  • Fertilizer toxicity. Is it possible you’ve overdone it with the fertilizer? Flush with distilled water to remove the excess nutrients.
  • Tap water. If your tap water is low in quality, you may want to switch to bottled or regularly flush with distilled water.
  • Lack of water. If you tend to regularly leave your plant to dry out just a bit too much, brown tips can start appearing.
  • Sunburn. If you just moved your Philodendron to a much sunnier spot, you may not have acclimated it slowly enough.
Close-up of Philodendron houseplant leave with brown and yellowing edges.

Philodendron not growing

Problem: No new growth
Causes: New plant, winter dormancy, lack of light

If you excitedly bought a Philodendron, it can be pretty disappointing if your plant just kind of… sits there. Why aren’t there any new leaves?! Or why are new leaves coming out small, or spaced very far apart, making for an ugly-looking plant?

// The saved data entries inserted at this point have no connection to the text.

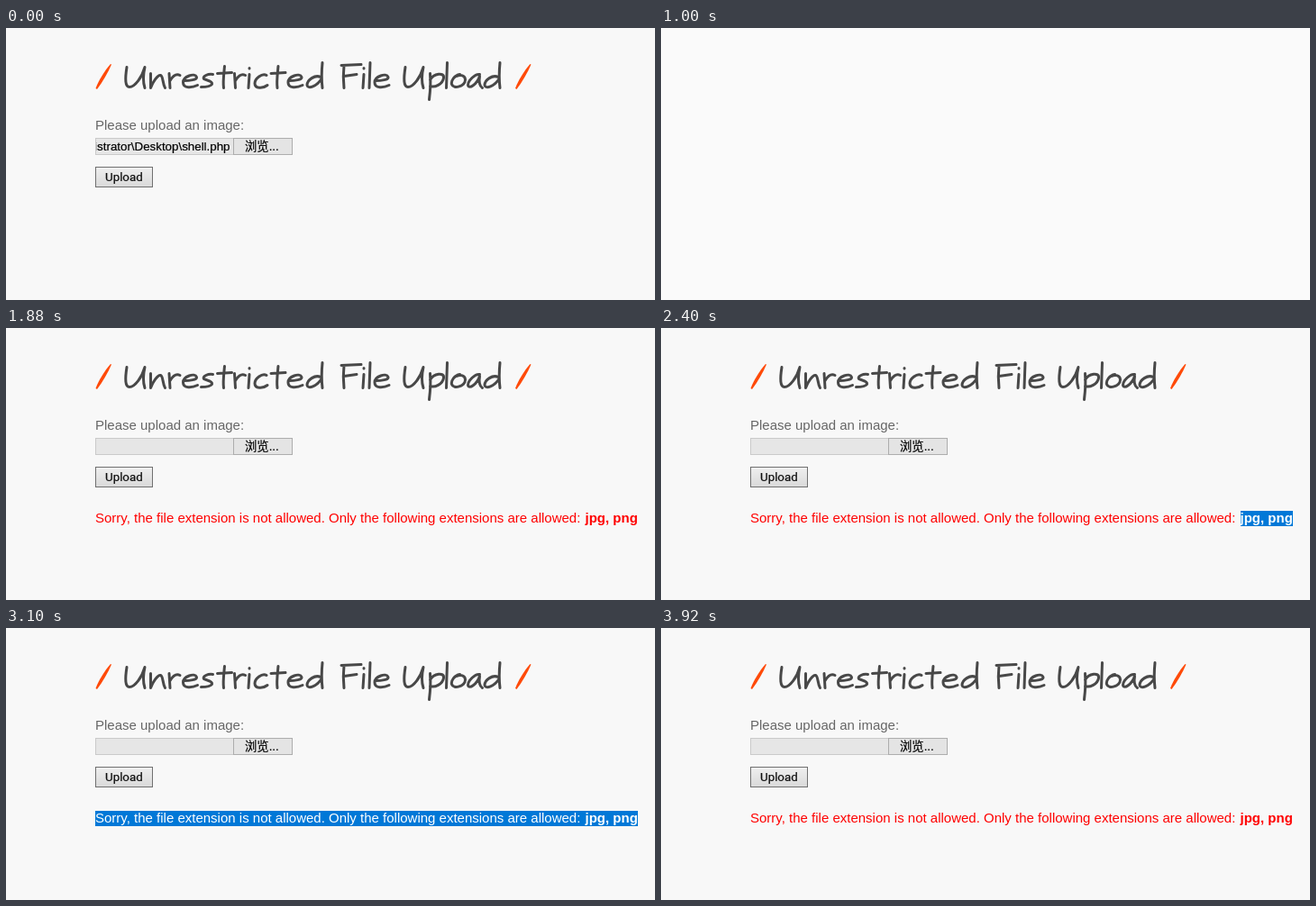
These frames come from a looping animation (720 px wide and 302 px high, 4200 ms). An HTML page:

```html
<!DOCTYPE html>
<html lang="en">
<head>
<meta charset="utf-8">
<title>Upload form</title>
<style>
html, body { margin: 0; width: 100%; height: 100%; overflow: hidden; background: #f8f8f8; }
svg { display: block; width: 720px; height: 302px; }
text { font: 15px "Liberation Sans", Arial, sans-serif; white-space: pre; }
.field { font-size: 13.333px; font-family: "Liberation Sans", "Noto Sans CJK SC", "Noto Sans CJK", sans-serif; }
.button { font: 13.333px Roboto, sans-serif; fill: #111; }
.field, .button { stroke: #000; stroke-width: .2px; }
#types { font-weight: bold; }
#title { fill: none; stroke: #484848; stroke-width: 3; stroke-linecap: round; stroke-linejoin: round; }
</style>
</head>
<body>
<svg viewBox="0 0 720 302">
  <defs>
    <linearGradient id="grey" x2="0" y2="1">
      <stop stop-color="#efefef"/>
      <stop offset="1" stop-color="#d9d9d9"/>
    </linearGradient>
    <clipPath id="clip"><path d="M100 123H251V140H100Z"/></clipPath>
    <path id="slash" fill="#ff4a08" d="M116 40C109 48 103 58 99.5 67L101 68C107 60 113 50 117 40.5Z"/>
  </defs>
  <g id="page">
    <use href="#slash"/>
    <use href="#slash" x="465.5"/>
    <g id="title" role="img" aria-label="Unrestricted File Upload"></g>

    <text x="99" y="113" fill="#666">Please upload an image:</text>
    <rect x="99.5" y="122.5" width="153" height="18" fill="#e6e6e6" stroke="#cacaca"/>
    <g clip-path="url(#clip)">
      <text id="file" class="field" x="248.5" y="136" text-anchor="end">istrator\Desktop\shell.php</text>
    </g>
    <rect x="252.5" y="122.5" width="65" height="18" fill="#e4e4e4" stroke="#adadad"/>
    <text class="field" x="265" y="136">浏览...</text>

    <rect id="send" x="99.5" y="154.5" width="63" height="22"/>
    <text class="button" x="110" y="170">Upload</text>

    <g id="error">
      <rect id="mark" y="203" height="17" fill="#0078d7"/>
      <text id="message" x="99" y="216">Sorry, the file extension is not allowed. Only the following extensions are allowed: </text>
      <text id="types" x="642.5" y="216">jpg, png</text>
    </g>
  </g>
</svg>
<script>
const $ = id => document.getElementById(id);
const LOOP = 4200;

// Advance and pen strokes of each letter, from its left edge on the baseline.
const pen = {
  U: [26.5, "M1-23C-1-10-1-1 4-1C10-1 18-12 21-23C19-14 19-6 21 0"],
  n: [20.5, "M1-16V0C3-6 9-15 12-14S14-5 17 0"],
  r: [15.5, "M1-16L2 0M2-8C5-13 9-16 13-14"],
  e: [21, "M2-8C8-8 17-9 16-12C14-17 1-13 1-6C1 1 11 0 17-3"],
  s: [17, "M13-15C8-16 1-13 3-10C6-8 13-8 12-4C10-1 4-1 0-1"],
  t: [19, "M9-24C8-14 7-6 8 0M1-16L17-17"],
  i: [7, "M2-15L1 0M2-22v.5"],
  c: [18, "M14-14C9-17 1-10 1-5C1 1 10 1 15-3"],
  d: [20, "M16-12C10-15 1-9 1-3C2 2 12-2 17-10M18-28C17-18 17-8 18 0"],
  F: [23, "M3-25C2-16 2-8 3 0M0-25L22-26M3-13L17-15"],
  l: [6, "M2-28L1 0"],
  p: [19, "M2-16C3-5 2 5 1 13M2-9C6-16 18-18 17-11C16-4 7 0 2-2"],
  o: [18, "M10-15C4-14 0-8 1-4C3 2 16-2 16-9C16-14 11-15 6-13"],
  a: [18.5, "M14-15C9-16 1-8 1-3C2 2 11-4 14-13C13-7 14-2 17 0"]
};

function write(word, x) {
  for (const letter of word) {
    const [advance, d] = pen[letter];
    const path = document.createElementNS("http://www.w3.org/2000/svg", "path");
    path.setAttribute("d", d);
    path.setAttribute("transform", `translate(${x} 66.5)`);
    $("title").append(path);
    x += advance;
  }
}

function show(id, on) {
  $(id).style.display = on ? "" : "none";
}

function fill(id, color) {
  $(id).setAttribute("fill", color);
}

function draw(now) {
  const t = now % LOOP;
  const within = (from, to) => t >= from && t < to;
  const loading = within(1000, 1100);
  const hover = within(500, 1000);
  const all = within(2500, 3500);
  const some = within(2400, 3500);
  const left = all ? 99 : 643;

  document.body.style.background = loading ? "#fafafa" : "#f8f8f8";
  show("page", !loading);
  show("file", t < 1000);
  show("error", t >= 1100);
  show("mark", some);
  $("mark").setAttribute("x", left);
  $("mark").setAttribute("width", 701 - left);
  fill("message", all ? "#fff" : "#f00");
  fill("types", some ? "#fff" : "#f00");
  fill("send", hover ? "#a6f3ff" : "url(#grey)");
  $("send").setAttribute("stroke", hover ? "#2c9fd6" : "#707070");
}

write("Unrestricted", 133);
write("File", 372);
write("Upload", 442);

const start = performance.now();
function tick() {
  draw(performance.now() - start);
  requestAnimationFrame(tick);
}
tick();
</script>
</body>
</html>
```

Luckily, this one is not too difficult to solve. First off, remember that plants need a while to recover from any sort of shock, like from shipping or repotting. Newly propagated cuttings may be hard at work on their roots rather than their leaves. Additionally, our houseplants tend to go inactive during the winter months.

If your plant hasn’t been through any shocks lately and it’s not the dead of winter, check your light levels. Houseplants need more light than people tend to think! If your Philodendron is not directly on a windowsill, you may want to download a light meter app and check if it’s getting at least around 400 foot-candles.

Philodendron squamiferum houseplant in the sun.
Yes, houseplant bloggers do it too. My Philodendron squamiferum was upset with me for not providing enough light, resulting in very small leaves growing quite far apart. Now that I’ve moved it, we’re back in business with gorgeous foliage.

Bugs & pests on Philodendron

Problem: Infestation
Causes: Mealybugs, thrips, spider mites & more

What do yellowing, brown spots, drooping, and curling on a Philodendron have in common? One of the main suspects for all of them are pests. Unfortunately, all sorts of unwanted guests can reside on our plants, and some spell very bad news.

Regularly check the underside of your Philodendron’s leaves for bugs like mealybugs, aphids, thrips, spider mites and scale, especially if the plant isn’t looking its best. Fungus gnats can pop up in the soil, especially if it’s kept too wet.

If you do encounter suspicious activity, there are a few different things you can try. Some have success with household solutions like water + neem oil or water + dish soap. There are also various pesticides available, both natural and not, and you can even employ predator bugs against some pests if you have a large plant collection.


Al-Askar, A. A., & Rashad, Y. M. (2010). Efficacy of some plant extracts against Rhizoctonia solani on pea. Journal of Plant Protection Research.

Ali, A. A. M. (2018). Role of hydrogen peroxide in management of root rot and wilt disease of thyme plant. Journal of Phytopathology and Pest Management, 1-13.

Ma, Y. N., Chen, C. J., Li, Q., Wang, W., Xu, F. R., Cheng, Y. X., & Dong, X. (2019). Fungicidal activity of essential oils from Cinnamomum cassia against the Pathogenic Fungi of Panax notoginseng Diseases. Chemistry & biodiversity16(11), e1900416.